The Justice Department
announced on Friday that it will review secret subpoenas issued by former President Donald Trump
to members of Congress
for communication data.
The internal review was announced by the department's inspector general, Michael Horowitz, one day after The New York Times
reported that DOJ prosecutors subpoenaed data from House Democrats
' accounts, as well as phone records of reporters for major media
outlets, in an effort to determine who had leaked information.
“The review will examine the Department’s compliance with applicable DOJ policies and procedures, as well as whether any such uses, or the investigations, were based on improper considerations,” Horowitz said in a statement. “If circumstances warrant, the OIG will consider other issues that may arise during the review,” Horowitz added.
Under then-Attorney General Jeff Sessions
, the DOJ subpoenaed Apple
to obtain communications metadata from at least a dozen House Intelligence Committee
members, including Rep. Adam Schiff
(D-Calif.), who served as the committee's top Democrat at the time and is now its chairman, as well as some lawmakers' family members, one of whom was a minor.
This baseless investigation, while now closed, is yet another example of Trump's corrupt weaponization of justice, and how much he endangered our democracy

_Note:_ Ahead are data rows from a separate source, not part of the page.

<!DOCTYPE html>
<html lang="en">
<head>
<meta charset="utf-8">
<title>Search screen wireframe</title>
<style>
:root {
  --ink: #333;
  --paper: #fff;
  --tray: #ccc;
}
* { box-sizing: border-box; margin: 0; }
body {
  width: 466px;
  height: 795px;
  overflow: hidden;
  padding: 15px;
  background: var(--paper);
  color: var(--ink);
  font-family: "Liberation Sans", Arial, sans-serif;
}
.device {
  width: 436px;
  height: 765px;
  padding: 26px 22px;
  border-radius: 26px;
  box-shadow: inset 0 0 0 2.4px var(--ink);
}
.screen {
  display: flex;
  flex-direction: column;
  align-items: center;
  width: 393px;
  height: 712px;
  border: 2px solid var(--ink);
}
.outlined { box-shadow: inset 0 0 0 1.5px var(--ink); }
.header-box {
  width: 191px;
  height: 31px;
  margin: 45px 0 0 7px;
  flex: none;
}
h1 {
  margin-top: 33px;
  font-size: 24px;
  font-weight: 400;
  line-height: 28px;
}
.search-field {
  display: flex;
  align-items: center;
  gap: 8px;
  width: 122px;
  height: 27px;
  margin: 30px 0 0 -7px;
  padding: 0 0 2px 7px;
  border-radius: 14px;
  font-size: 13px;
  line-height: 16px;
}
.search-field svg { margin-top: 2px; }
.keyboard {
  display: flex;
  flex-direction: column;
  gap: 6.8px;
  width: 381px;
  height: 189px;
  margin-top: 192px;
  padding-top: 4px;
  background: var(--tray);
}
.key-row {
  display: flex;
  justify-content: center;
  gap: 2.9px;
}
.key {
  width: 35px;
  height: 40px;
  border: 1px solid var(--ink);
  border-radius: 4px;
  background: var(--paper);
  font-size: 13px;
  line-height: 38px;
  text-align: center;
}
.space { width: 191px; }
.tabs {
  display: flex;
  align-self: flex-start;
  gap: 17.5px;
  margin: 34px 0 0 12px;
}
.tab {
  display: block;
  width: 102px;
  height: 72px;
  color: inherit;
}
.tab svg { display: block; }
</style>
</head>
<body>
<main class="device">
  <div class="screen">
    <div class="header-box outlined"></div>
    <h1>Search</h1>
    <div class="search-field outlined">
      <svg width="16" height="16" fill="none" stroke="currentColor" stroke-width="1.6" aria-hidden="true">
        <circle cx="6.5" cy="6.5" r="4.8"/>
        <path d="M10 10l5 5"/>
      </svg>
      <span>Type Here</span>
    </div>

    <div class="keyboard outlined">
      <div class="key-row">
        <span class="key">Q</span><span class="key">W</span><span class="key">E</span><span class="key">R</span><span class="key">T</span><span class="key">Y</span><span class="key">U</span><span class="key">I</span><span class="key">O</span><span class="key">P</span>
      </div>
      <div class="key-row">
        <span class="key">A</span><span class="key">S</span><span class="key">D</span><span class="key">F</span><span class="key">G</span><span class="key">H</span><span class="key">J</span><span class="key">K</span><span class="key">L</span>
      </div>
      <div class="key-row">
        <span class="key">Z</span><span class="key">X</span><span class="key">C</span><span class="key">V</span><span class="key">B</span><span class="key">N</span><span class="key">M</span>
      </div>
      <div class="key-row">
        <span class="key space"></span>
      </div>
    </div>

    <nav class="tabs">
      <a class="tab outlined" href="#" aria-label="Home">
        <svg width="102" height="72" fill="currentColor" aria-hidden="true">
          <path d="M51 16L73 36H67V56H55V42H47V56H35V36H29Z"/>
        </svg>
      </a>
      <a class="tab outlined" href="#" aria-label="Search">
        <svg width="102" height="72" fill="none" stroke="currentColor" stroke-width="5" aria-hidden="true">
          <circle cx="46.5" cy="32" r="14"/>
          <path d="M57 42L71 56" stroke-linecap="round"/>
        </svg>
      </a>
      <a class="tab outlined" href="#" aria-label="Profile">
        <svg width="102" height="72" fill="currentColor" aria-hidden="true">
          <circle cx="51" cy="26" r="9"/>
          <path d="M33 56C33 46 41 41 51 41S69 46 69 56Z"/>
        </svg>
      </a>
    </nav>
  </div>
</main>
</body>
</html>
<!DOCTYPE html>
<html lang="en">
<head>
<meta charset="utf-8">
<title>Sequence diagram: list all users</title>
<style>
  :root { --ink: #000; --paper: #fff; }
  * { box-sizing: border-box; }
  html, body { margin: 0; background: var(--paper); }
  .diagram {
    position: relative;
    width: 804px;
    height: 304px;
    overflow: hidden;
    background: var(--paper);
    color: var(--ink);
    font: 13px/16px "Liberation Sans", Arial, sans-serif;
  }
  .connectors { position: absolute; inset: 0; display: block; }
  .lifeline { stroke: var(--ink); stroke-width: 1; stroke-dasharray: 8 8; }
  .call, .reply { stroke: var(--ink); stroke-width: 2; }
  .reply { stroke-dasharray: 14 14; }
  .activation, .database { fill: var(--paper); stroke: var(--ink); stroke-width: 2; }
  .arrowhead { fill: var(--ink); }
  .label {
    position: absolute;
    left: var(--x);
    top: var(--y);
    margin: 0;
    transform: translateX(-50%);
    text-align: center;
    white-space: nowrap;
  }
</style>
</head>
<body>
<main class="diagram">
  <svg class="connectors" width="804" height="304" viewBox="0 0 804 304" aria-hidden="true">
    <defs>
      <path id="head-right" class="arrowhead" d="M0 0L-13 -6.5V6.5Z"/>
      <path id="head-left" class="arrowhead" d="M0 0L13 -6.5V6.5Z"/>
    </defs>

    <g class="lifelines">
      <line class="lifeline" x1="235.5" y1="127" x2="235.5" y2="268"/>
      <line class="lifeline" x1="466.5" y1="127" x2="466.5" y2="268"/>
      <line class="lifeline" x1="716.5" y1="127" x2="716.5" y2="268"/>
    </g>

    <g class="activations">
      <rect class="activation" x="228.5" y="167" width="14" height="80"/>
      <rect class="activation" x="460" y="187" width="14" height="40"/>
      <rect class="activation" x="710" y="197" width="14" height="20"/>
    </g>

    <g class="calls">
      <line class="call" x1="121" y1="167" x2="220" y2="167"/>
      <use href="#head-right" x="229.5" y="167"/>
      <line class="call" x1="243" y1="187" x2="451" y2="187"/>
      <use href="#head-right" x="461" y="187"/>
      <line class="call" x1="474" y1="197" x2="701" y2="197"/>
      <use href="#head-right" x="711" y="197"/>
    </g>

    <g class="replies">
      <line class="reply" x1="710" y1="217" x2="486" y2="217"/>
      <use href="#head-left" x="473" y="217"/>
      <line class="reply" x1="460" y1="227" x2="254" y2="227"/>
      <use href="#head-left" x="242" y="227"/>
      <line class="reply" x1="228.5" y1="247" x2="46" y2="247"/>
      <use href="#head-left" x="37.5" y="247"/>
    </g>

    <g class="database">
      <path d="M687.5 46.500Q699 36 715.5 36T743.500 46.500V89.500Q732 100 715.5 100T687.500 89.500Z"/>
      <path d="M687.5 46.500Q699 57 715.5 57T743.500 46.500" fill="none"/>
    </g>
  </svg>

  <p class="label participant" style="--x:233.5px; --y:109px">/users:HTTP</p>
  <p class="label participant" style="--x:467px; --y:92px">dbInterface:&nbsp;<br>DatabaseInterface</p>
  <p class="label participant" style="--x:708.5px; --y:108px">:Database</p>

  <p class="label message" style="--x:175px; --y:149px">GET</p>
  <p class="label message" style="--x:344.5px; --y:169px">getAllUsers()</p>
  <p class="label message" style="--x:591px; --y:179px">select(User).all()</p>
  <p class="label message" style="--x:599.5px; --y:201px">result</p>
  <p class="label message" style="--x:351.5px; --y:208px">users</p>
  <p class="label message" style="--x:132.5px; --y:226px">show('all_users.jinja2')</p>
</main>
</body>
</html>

. — Adam Schiff (@RepAdamSchiff) June 11, 2021
The DOJ obtained phone records from CNN
, The Washington Post
, and The New York Times reporters, as well as a gag order on Apple, which expired this year, allowing the company to notify those whose records had been seized.
“These actions appear to be yet another egregious assault
on our democracy waged by the former president,” said House Speaker Nancy Pelosi
in a statement Thursday.